Is it NORTHCOM or CYBERCOM? CYBERCOM or the NSA—or both? So many agencies; so little clarity.
One of the Pentagon’s key missions is to lend a hand—or a drone—during natural disasters or other domestic emergencies. But it is unclear, in the event of of a massive data breach, which element of the Defense Department is in charge of military support, according to Congress’ watchdog agency.
In other words: When there is an Ebola virus epidemic, for example, the assistant secretary of defense for health affairs steps in to help the civilian government.
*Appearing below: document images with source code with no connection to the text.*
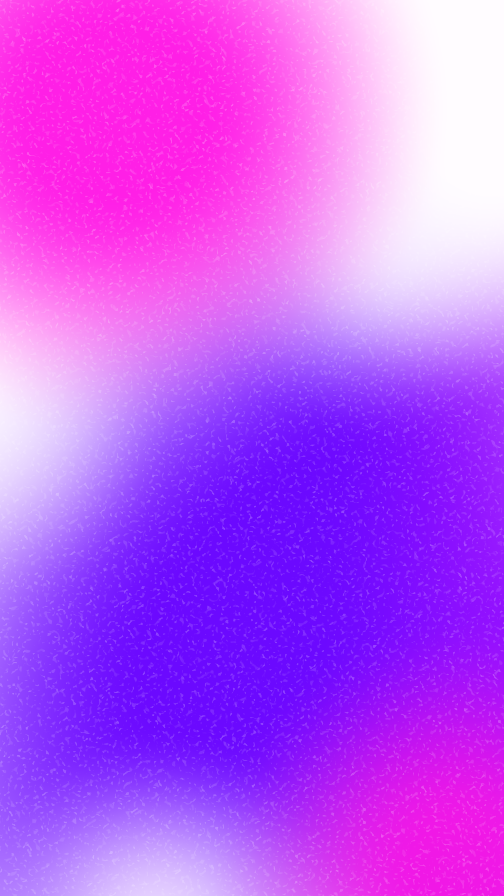
Reproduce this background procedurally as a WebGL 2 fragment shader.

```glsl
#version 300 es
precision highp float;
// Soft colour mesh: violet, magenta and white glows blended over a white base,
// each a smooth elliptical falloff, finished with fine pale flecks of noise.
// Lengths are fractions of the canvas height; the origin is at the lower left.
uniform vec2 u_resolution;
out vec4 fragColor;

const vec3 WHITE = vec3(1.0, 0.99, 1.0);
const vec3 LILAC_WHITE = vec3(0.96, 0.92, 1.0);
const vec3 VIOLET = vec3(0.40, 0.0, 1.0);
const vec3 PURPLE = vec3(0.56, 0.03, 1.0);
const vec3 MAGENTA = vec3(1.0, 0.09, 0.90);
const vec3 DEEP_MAGENTA = vec3(0.94, 0.06, 0.90);

vec2 hash2(vec2 cell) {
  vec3 q = fract(cell.xyx * vec3(0.1031, 0.1030, 0.0973));
  q += dot(q, q.yzx + 33.33);
  return fract((q.xx + q.yz) * q.zy);
}

// Dot product of a corner's random unit gradient with the offset to it
float cornerSlope(vec2 cell, vec2 offset) {
  float angle = 6.2832 * hash2(cell).x;
  return dot(vec2(cos(angle), sin(angle)), offset);
}

float gradientNoise(vec2 p) {
  vec2 i = floor(p), f = fract(p);
  vec2 s = f * f * f * (f * (f * 6.0 - 15.0) + 10.0);
  vec2 e = vec2(1.0, 0.0);
  float low = mix(cornerSlope(i, f), cornerSlope(i + e, f - e), s.x);
  float high = mix(cornerSlope(i + e.yx, f - e.yx), cornerSlope(i + 1.0, f - 1.0), s.x);
  return mix(low, high, s.y);
}

vec2 rotate(vec2 p, float angle) {
  float c = cos(angle), s = sin(angle);
  return mat2(c, -s, s, c) * p;
}

// 1 inside the core radius, easing to 0 at the rim
float glow(vec2 p, vec2 center, float core, float rim) {
  return 1.0 - smoothstep(core, rim, distance(p, center));
}

// Glow of an ellipse whose long axis is turned by the given angle
float ellipseGlow(vec2 p, vec2 center, vec2 radii, float angle, float core, float rim) {
  return glow(rotate(p - center, angle) / radii, vec2(0.0), core, rim);
}

vec3 colourMesh(vec2 p) {
  // Violet band from lower left to upper right, filled out on its lower side
  vec3 violet = mix(VIOLET, PURPLE, smoothstep(0.34, 0.58, p.x));
  float band = ellipseGlow(p, vec2(0.32, 0.333), vec2(0.52, 0.293), 0.785, 0.35, 1.5);
  vec3 color = mix(WHITE, violet, band);
  color = mix(color, violet, glow(p, vec2(0.52, 0.23), 0.08, 0.30));

  // Pale glows around the band
  color = mix(color, LILAC_WHITE, 0.8 * glow(p, vec2(0.423, 0.733), 0.0, 0.23));
  color = mix(color, WHITE, glow(p, vec2(0.555, 0.86), 0.06, 0.32));
  color = mix(color, WHITE, 0.5 * glow(p, vec2(0.0, 0.515), 0.0, 0.20));
  color = mix(color, LILAC_WHITE, 0.85 * glow(p, vec2(0.175, -0.03), 0.0, 0.22));

  // Magenta corners
  color = mix(color, MAGENTA, glow(p, vec2(0.13, 0.875), 0.09, 0.38));
  return mix(color, DEEP_MAGENTA, glow(p, vec2(0.51, 0.03), 0.04, 0.29));
}

// Peaks of turned gradient noise, left as small irregular flecks
float flecks(vec2 p, float frequency, float angle) {
  return smoothstep(0.18, 0.5, gradientNoise(rotate(p, angle) * frequency + 300.0));
}

void main() {
  vec2 p = gl_FragCoord.xy / u_resolution.y;
  vec3 color = colourMesh(p);

  // Flecks of two sizes in loose clumps, over a faint even haze
  float clump = 1.0 + 0.8 * gradientNoise(p * 55.0);
  float dust = max(flecks(p, 250.0, 0.6), 0.7 * flecks(p, 180.0, 2.1));
  color = mix(color, WHITE, clamp(0.035 + 0.17 * dust * clump, 0.0, 1.0));

  fragColor = vec4(color, 1.0);
}
```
But it’s not clear what military official should organize forces when there is, for instance, a hospital computer virus unleashed by Iran.
U.S. Northern Command says it is the main Pentagon support arm that fends off foreign hackers in the United States, a position at odds with policies and some top brass who say Cyber Command plays the lead in addressing stateside cyberthreats from abroad when asked.
Joseph W. Kirschbaum, Government Accountability Office director for defense capabilities and management, warned that until the Pentagon “clarifies the roles and responsibilities of its components,” the military “may not be positioned to effectively employ its forces and capabilities to support civil authorities in a cyberincident.”
In recent years, CYBERCOM and National Security Agency resources have been deployed to deal with privacy breaches at the Office of Personnel Management perpetrated by Chinese hackers, as well as a destructive attack against Sony Pictures Entertainment allegedly orchestrated by North Korea.
“DOD officials stated that the department had not yet determined the approach it would take to support a civil authority in a cyberincident and, as of January 2016, DOD had not begun efforts to issue or update guidance and did not have an estimate on when the guidance will be finalized,” Kirschbaum said.
The Pentagon is required by law to develop a plan by next month for CYBERCOM to support civil authorities in the event of a nation-state cyber strike.
For its part, Cyber Command says the Defense secretary likely would call on CYBERCOM, not NORTHCOM, to provide help during a civilian cyber emergency.
Northern Command told a different story. As of September 2015, NORTHCOM officials said “their command had not delegated this responsibility to another command.”
Full article: The Pentagon Still Hasn’t Decided Who’s In Charge If America Comes Under Cyberattack (Defense One)